Stored dataset items:

—————

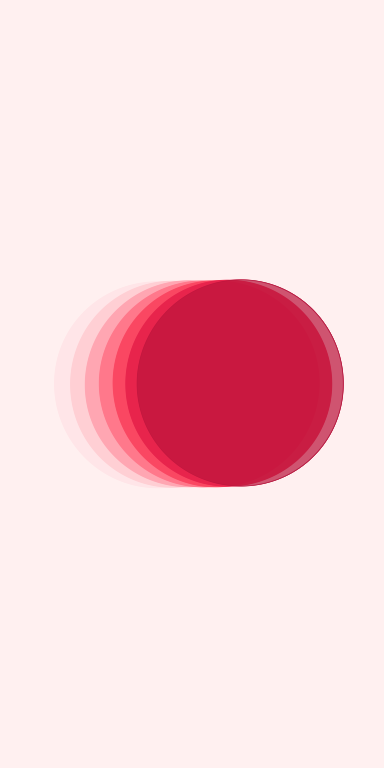
A Shadertoy shader for this background:

```glsl
const int LAYERS = 7;
const float RADIUS = 0.2695;
const float FIRST_X = -0.0898;
const float STEP_X = 0.0422;
const float STEP_SHRINK = 0.00104;
const float FIRST_Y = -0.0013;
const float RISE = 0.0006;
const float WOBBLE = 0.0007;
const float STROKE_WIDTH = 0.0022;

const vec3 PAPER = vec3(1.0, 0.943, 0.941);
const vec3 VEIL = vec3(0.81, 0.33, 0.44);
const vec3 INK = vec3(0.70, 0.07, 0.23);
const vec3 TINTS[LAYERS] = vec3[LAYERS](
    vec3(1.0, 0.897, 0.908),
    vec3(1.0, 0.81, 0.83),
    vec3(1.0, 0.65, 0.70),
    vec3(1.0, 0.47, 0.545),
    vec3(0.98, 0.28, 0.385),
    vec3(0.91, 0.14, 0.30),
    vec3(0.79, 0.095, 0.25));

// Signed distance to one disc of the trail, with a slightly uneven rim
float discDistance(vec2 p, int layer) {
    float i = float(layer);
    vec2 center = vec2(FIRST_X + STEP_X * i - STEP_SHRINK * i * i,
                       FIRST_Y + RISE * i);
    vec2 q = p - center;
    float angle = atan(q.y, q.x);
    return length(q) - RADIUS - WOBBLE * sin(3.0 * angle + 1.7 * i);
}

float coverage(float d, float pixel) {
    return 1.0 - smoothstep(-0.6 * pixel, 0.6 * pixel, d);
}

void mainImage(out vec4 fragColor, in vec2 fragCoord) {
    float scale = min(iResolution.x, 0.5 * iResolution.y);
    vec2 p = (fragCoord - 0.5 * iResolution.xy) / scale;
    float pixel = 1.0 / scale;
    vec3 color = PAPER;

    // Trail of discs, deepening toward the right
    for (int i = 0; i < LAYERS; i++) {
        color = mix(color, TINTS[i], coverage(discDistance(p, i), pixel));
    }

    // Translucent crescent where the front disc leaves the trail
    float front = discDistance(p, LAYERS - 1);
    float second = discDistance(p, LAYERS - 2);
    float third = discDistance(p, LAYERS - 3);
    float inFront = coverage(front, pixel);
    color = mix(color, VEIL, inFront * (1.0 - coverage(second, pixel)));
    color += inFront * coverage(second, pixel)
           * (1.0 - coverage(third, pixel)) * vec3(0.0, 0.018, 0.012);

    // Thin rim, strongest on the right
    float rim = coverage(abs(front + 0.5 * STROKE_WIDTH) - 0.5 * STROKE_WIDTH, pixel);
    float rimStrength = mix(0.25, 0.85, smoothstep(0.0, 0.25, p.x));
    color = mix(color, INK, rim * rimStrength);

    fragColor = vec4(color, 1.0);
}
```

—————

# [TASK PROMPT]
Whenever a line of the data includes "LAYERS", copy that line.

# [RESPONSE BOX]
const int LAYERS = 7;
const vec3 TINTS[LAYERS] = vec3[LAYERS](
    for (int i = 0; i < LAYERS; i++) {
    float front = discDistance(p, LAYERS - 1);
    float second = discDistance(p, LAYERS - 2);
    float third = discDistance(p, LAYERS - 3);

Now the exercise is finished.